Today we will take a look at useImperativeHandle - something that allows us to have bidirectional data flow in React.

One of the first things that we usually learn when learning about React is that it has unidirectional data flow. This means that your state (and functions to update it) should always be on a parent Component and then passed to its child Components. So, usually if a child has a specific state, then you won't be able to access it or change it in a parent Component.

With useImperativeHandle we can slightly change this. If you look at the example you can see that we have an App Component (our parent) and a Checkbox Component (its child). The Checkbox Component uses state to store the current value of the checkbox.

import React, { useRef } from 'react' const App = () => { const checkBoxRef = useRef(null) const checkAll = () => { if (checkBoxRef && checkBoxRef) { checkBoxRef.current.check() } } return ( <> <button onClick={checkAll}>Check</button> <CheckBox componentRef={checkBoxRef} /> </> ) } export default App

So, in order for us to change the Checkbox state on the App Component we'll first need to create a ref on the App Component and pass it to Checkbox.

Then, on the Checkbox Component we will use 'useImperativeHandle, passing in the ref we receive as props and an object where we can create any methods we want. In here we'll create a method called 'check' that will toggle the current Checkbox state.

import React, { useState, useImperativeHandle } from 'react' export const CheckBox = ({ componentRef }) => { const [isChecked, setIsChecked] = useState(false) useImperativeHandle(componentRef, () => ({ check: () => setIsChecked(!isChecked), })) return ( <div className="checkbox"> <label>Checbox component</label> <input type="checkbox" checked={isChecked} onChange={e => setIsChecked(} /> </div> ) }

Now, back on our App Component we can finally update the Checkbox state by using 'ref.current.check()'. And that's pretty much it! This is a simple example but you can really do lots of awesome things with this.

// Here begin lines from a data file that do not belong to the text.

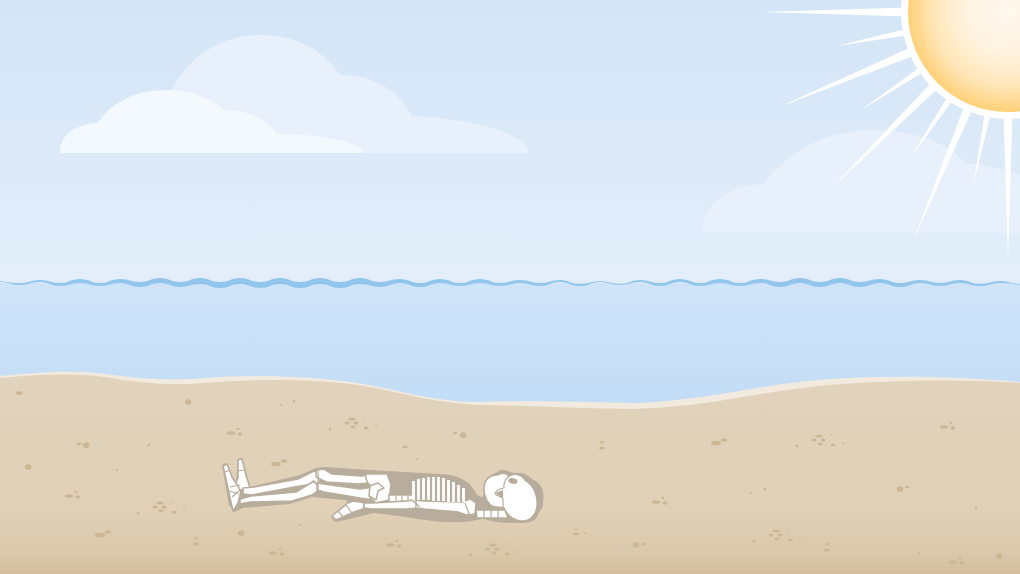
<!DOCTYPE html>
<html lang="en">
<head>
<meta charset="utf-8">
<title>Skeleton on the beach</title>
<style>
:root {
  --cloud-back: #e8f1fb;
  --cloud-front: #f4f9fe;
  --wave: #92c5ec;
  --foam: #f2eadf;
  --pebble: #cbb796;
  --shadow: #b8ad9c;
  --bone: #fff;
}
html, body { margin: 0; overflow: hidden; }
.beach { display: block; width: 1020px; height: 574px; }
.cloud-back { fill: var(--cloud-back); }
.cloud-front { fill: var(--cloud-front); }
.wave { fill: var(--wave); }
.foam { fill: var(--foam); }
.rays, .halo { fill: #fff; }
.pebbles { fill: var(--pebble); }
.shadow { fill: var(--shadow); }
.bones { fill: var(--bone); stroke: var(--shadow); stroke-width: 1.5; stroke-linejoin: round; }
.ribs { fill: none; stroke: var(--bone); stroke-width: 2.8; }
.joints { fill: none; stroke: var(--shadow); stroke-width: 1.2; }
</style>
</head>
<body>
<svg class="beach" viewBox="0 0 1020 574" role="img" aria-label="A skeleton lying on a sunny beach by the sea">
  <defs>
    <linearGradient id="sky" x2="0" y2="1">
      <stop stop-color="#d3e5f7"/><stop offset="1" stop-color="#e4eefa"/>
    </linearGradient>
    <linearGradient id="sea" x2="0" y2="1">
      <stop stop-color="#d0e4f9"/><stop offset="1" stop-color="#c1dcf5"/>
    </linearGradient>
    <linearGradient id="sand" x2="0" y2="1">
      <stop stop-color="#e1d3bc"/><stop offset=".7" stop-color="#dfd0b6"/><stop offset=".9" stop-color="#d9c8aa"/><stop offset="1" stop-color="#d1bd9c"/>
    </linearGradient>
    <radialGradient id="sun-glow">
      <stop stop-color="#fff8ee"/><stop offset=".4" stop-color="#fff4e2"/><stop offset=".75" stop-color="#ffe6b8"/><stop offset="1" stop-color="#ffd077"/>
    </radialGradient>
    <polygon id="ray-long" points="-248,0 -100,-4.5 -100,4.5"/>
    <polygon id="ray-short" points="-176,0 -100,-3.3 -100,3.3"/>
    <g id="pair">
      <ellipse cx="-3" cy="1" rx="5" ry="2.3"/><ellipse cx="5" cy="-2" rx="3.2" ry="1.7"/>
    </g>
    <g id="trio">
      <ellipse cx="-4" cy="1" rx="4.3" ry="1.8"/><ellipse cx="5" cy="2" rx="2.4" ry="1.8"/><ellipse cx="3" cy="-3" rx="1.5" ry="1.2"/>
    </g>
    <path id="stone" d="M-3 1C-4-2-1-2 0-3C3-3 4 0 3 2C1 4-2 3-3 1Z"/>
    <g id="scatter">
      <ellipse cx="-3" cy="-5" rx="3.5" ry="1.5"/><ellipse cx="-8" cy="-1" rx="2.5" ry="1.6"/><ellipse cx="1" cy="-1" rx="2.4" ry="1.8"/><ellipse cx="-2" cy="3" rx="2.7" ry="1.4"/><ellipse cx="11" cy="4" rx="2.3" ry="1.5"/>
      <circle cx="9" cy="-6" r=".8"/><circle cx="21" cy="2" r=".9"/><circle cx="-25" cy="5" r="1.4"/>
    </g>
    <g id="two-dots">
      <ellipse cy="3" rx="3" ry="1.5"/><circle cy="-3" r="1.6"/>
    </g>
  </defs>

  <rect width="1020" height="290" fill="url(#sky)"/>

  <g id="clouds">
    <path class="cloud-back" d="M172 153V90C190 54 224 35 261 35C295 35 324 50 340 75C375 75 400 92 412 116C475 119 530 135 529 153Z"/>
    <path class="cloud-front" d="M60 153C59 136 75 124 98 123C112 101 138 90 165 90C190 90 212 98 224 110C250 111 268 120 277 134C325 134 365 144 364 153Z"/>
    <path class="cloud-back" d="M702 233C703 205 725 186 764 184C790 148 830 130 872 130C915 130 948 143 967 164C990 165 1008 170 1020 175V233Z"/>
  </g>

  <g id="sun" transform="translate(1008 12)">
    <g class="rays">
      <use href="#ray-long"/>
      <use href="#ray-short" transform="rotate(-11.2)"/>
      <use href="#ray-long" transform="rotate(-22.5)"/>
      <use href="#ray-short" transform="rotate(-33.7)"/>
      <use href="#ray-long" transform="rotate(-45)"/>
      <use href="#ray-short" transform="rotate(-56.2)"/>
      <use href="#ray-long" transform="rotate(-67.5)"/>
      <use href="#ray-short" transform="rotate(-78.7)"/>
      <use href="#ray-long" transform="rotate(-90)"/>
    </g>
    <circle class="halo" r="107"/>
    <circle r="100" fill="url(#sun-glow)"/>
  </g>

  <g id="water">
    <rect y="283" width="1020" height="130" fill="url(#sea)"/>
    <path class="wave" d="M0 281S10 283 20 283S30 280 40 280S50 283 60 283S70 279 80 279S90 283 100 283S110 279 120 279S130 282 140 282S150 278 160 278S170 282 180 282S190 278 200 278S210 282 220 282S230 278 240 278S250 282 260 282S270 278 280 278S290 282 300 282S310 278 320 278S330 282 340 282S350 278 360 278S370 282 380 282S390 279 400 279S410 283 420 283S430 279 440 279S450 283 460 283S470 279 480 279S490 283 500 283S510 280 520 280S530 283 540 283S550 280 560 280S570 284 580 284S590 281 600 281S610 284 620 284S630 280 640 280S650 283 660 283S670 279 680 279S690 283 700 283S710 279 720 279S730 283 740 283S750 279 760 279S770 282 780 282S790 278 800 278S810 282 820 282S830 278 840 278S850 282 860 282S870 279 880 279S890 283 900 283S910 280 920 280S930 283 940 283S950 280 960 280S970 284 980 284S990 281 1000 281S1010 284 1020 284V285S1010 283 1000 283S990 286 980 286S970 283 960 283S950 286 940 286S930 283 920 283S910 287 900 287S890 283 880 283S870 287 860 287S850 283 840 283S830 287 820 287S810 283 800 283S790 287 780 287S770 283 760 283S750 286 740 286S730 283 720 283S710 286 700 286S690 282 680 282S670 286 660 286S650 282 640 282S630 285 620 285S610 282 600 282S590 286 580 286S570 282 560 282S550 286 540 286S530 283 520 283S510 286 500 286S490 283 480 283S470 286 460 286S450 283 440 283S430 287 420 287S410 283 400 283S390 287 380 287S370 284 360 284S350 288 340 288S330 284 320 284S310 288 300 288S290 284 280 284S270 288 260 288S250 284 240 284S230 288 220 288S210 284 200 284S190 287 180 287S170 283 160 283S150 287 140 287S130 283 120 283S110 286 100 286S90 283 80 283S70 286 60 286S50 282 40 282S30 285 20 285S10 282 0 282Z"/>
  </g>

  <g id="shore">
    <path class="foam" d="M0 376C40 372 75 370 105 374C140 379 170 381 205 378C250 374 310 376 350 382C400 389 430 402 480 402C540 400 590 402 635 403C710 400 760 384 830 379C890 375 960 377 1020 382V420H0Z"/>
    <path fill="url(#sand)" d="M0 378C40 374 75 373 105 377C140 383 170 386 205 383C250 379 310 379 350 384C400 391 430 403 480 405C540 406 590 409 635 409C710 407 760 391 830 385C890 380 960 379 1020 383V574H0Z"/>
  </g>

  <g id="pebbles" class="pebbles">
    <ellipse cx="19" cy="393" rx="3.5" ry="1.8"/>
    <use href="#stone" x="188" y="402"/><use href="#stone" x="28" y="467"/><use href="#stone" x="86" y="445"/>
    <use href="#stone" x="463" y="435"/><use href="#stone" x="241" y="533"/><use href="#stone" x="999" y="556"/>
    <use href="#stone" x="636" y="545"/><use href="#stone" x="900" y="489"/>
    <ellipse cx="79" cy="444" rx="2.5" ry="1.4"/><ellipse cx="455" cy="433" rx="2" ry="1.2"/>
    <ellipse cx="643" cy="544" rx="2" ry="1.2"/><ellipse cx="907" cy="487" rx="2" ry="1.2"/>
    <use href="#pair" x="279" y="463"/><use href="#pair" x="103" y="534"/><use href="#pair" x="719" y="442"/>
    <use href="#trio" x="235" y="432"/><use href="#trio" x="73" y="495"/><use href="#trio" x="277" y="552"/>
    <use href="#trio" x="660" y="501"/><use href="#trio" x="948" y="426"/><use href="#trio" x="957" y="561"/>
    <use href="#trio" x="394" y="544"/>
    <use href="#scatter" x="355" y="424"/><use href="#scatter" x="163" y="508"/><use href="#scatter" x="822" y="441"/>
    <use href="#scatter" x="779" y="536"/><use href="#scatter" x="496" y="550"/>
    <use href="#two-dots" x="602" y="445"/><use href="#two-dots" x="196" y="541"/><use href="#two-dots" x="827" y="547"/>
    <ellipse cx="576" cy="534" rx="3" ry="1.6"/><ellipse cx="405" cy="447" rx="2.6" ry="1.3"/>
    <circle cx="576" cy="529" r="1.2"/><circle cx="585" cy="533" r="1"/>
    <circle cx="149" cy="445" r="1.4"/><circle cx="281" cy="405" r="1"/><circle cx="294" cy="401" r="1.4"/>
    <circle cx="117" cy="470" r="1"/><circle cx="417" cy="459" r="1"/><circle cx="300" cy="525" r="1"/>
    <circle cx="751" cy="493" r="1"/><circle cx="765" cy="489" r="1.5"/><circle cx="976" cy="508" r="1.4"/>
    <circle cx="919" cy="553" r="1"/>
  </g>

  <g id="skeleton">
    <g class="shadow">
      <path d="M222 465L226 463L236 484L238 459L242 458L250 487L300 475L316 468L325 467L370 470L440 474C458 475 470 480 477 495L490 500L488 518L476 520C466 523 446 523 425 520L398 516L374 513L345 520L335 522L331 517L350 503L345 500L312 497L290 504L243 508L234 512L229 505Z"/>
      <path d="M485 481C490 474 497 473 500 470C507 469 510 473 515 473C523 472 529 476 533 480C541 482 545 492 543 502C543 508 541 510 539 512C537 521 530 523 521 523C507 523 492 523 482 518L482 505Z"/>
    </g>
    <g class="bones">
      <path d="M238 460L242 459L246 475L250 488L240 490L235 485L238 478Z"/>
      <path d="M223 466L227 464L232 477L241 491L238 503L233 511L229 493L226 479Z"/>
      <path d="M243 488L254 487L298 479L314 471L323 473L319 483L300 486L252 495L243 494Z"/>
      <path d="M240 499L251 496L296 492L314 481L320 489L312 495L292 501L250 502L240 504Z"/>
      <path d="M316 470L324 469L332 474L362 476L370 474L370 483L358 484L326 482L316 477Z"/>
      <path d="M317 483L324 484L360 489L374 487L374 500L360 498L324 492L317 490Z"/>
      <path d="M365 474L387 474L391 484L389 500L376 503L370 498L373 488L367 482Z"/>
      <path d="M370 486L378 483L384 488L378 491L376 500L369 496Z"/>
      <path d="M389 495H414V501L389 502Z"/>
      <path d="M332 516L348 503L353 501L365 503L363 509L354 512L336 520Z"/>
      <path d="M364 503L372 503L407 501L417 499L418 508L406 509L372 509L364 508Z"/>
      <path d="M416 500L424 501L462 502L470 499L476 503L475 514L466 515L458 512L424 509L416 508Z"/>
      <path d="M476 510L505 510L508 518L477 518Z"/>
    </g>
    <path class="ribs" d="M413.5 481V500M418.5 479V500M423.5 478V500M428.5 477V500M433.5 477V501M438.5 477V501M443.5 478V501M448.5 480V502M453.5 482V502M458.5 485V502M463.5 488V502"/>
    <g class="bones">
      <path d="M484 488C484 480 490 474 498 475C501 472 506 473 509 476C514 473 521 474 525 480C534 485 538 496 537 506C536 516 529 522 521 521C513 520 507 515 504 508L497 507C490 508 484 499 484 488Z"/>
    </g>
    <g class="joints">
      <path d="M230 487L240 485M232 497L240 490M229 491L239 494M225 472L230 470M237 471L245 470M240 498L250 496M318 470V492M396 495V501M402 495V501M408 495V501M484 510V518M491 510V518M498 510V518M338 511L343 517M346 505L352 513M412 500L420 507M465 503L469 514"/>
      <path d="M509 476C505 480 503 484 504 488C499 489 495 491 495 494C498 497 503 496 503 499V508"/>
    </g>
    <g class="shadow">
      <ellipse cx="513" cy="481" rx="4.6" ry="2.8" transform="rotate(8 513 481)"/>
      <path d="M498 474C500 469 506 469 508 474Z"/>
      <path d="M495 493L503 490V498Z"/>
    </g>
  </g>
</svg>
</body>
</html>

How about you? Have you ever used useImperativeHandle in React? 😊✌️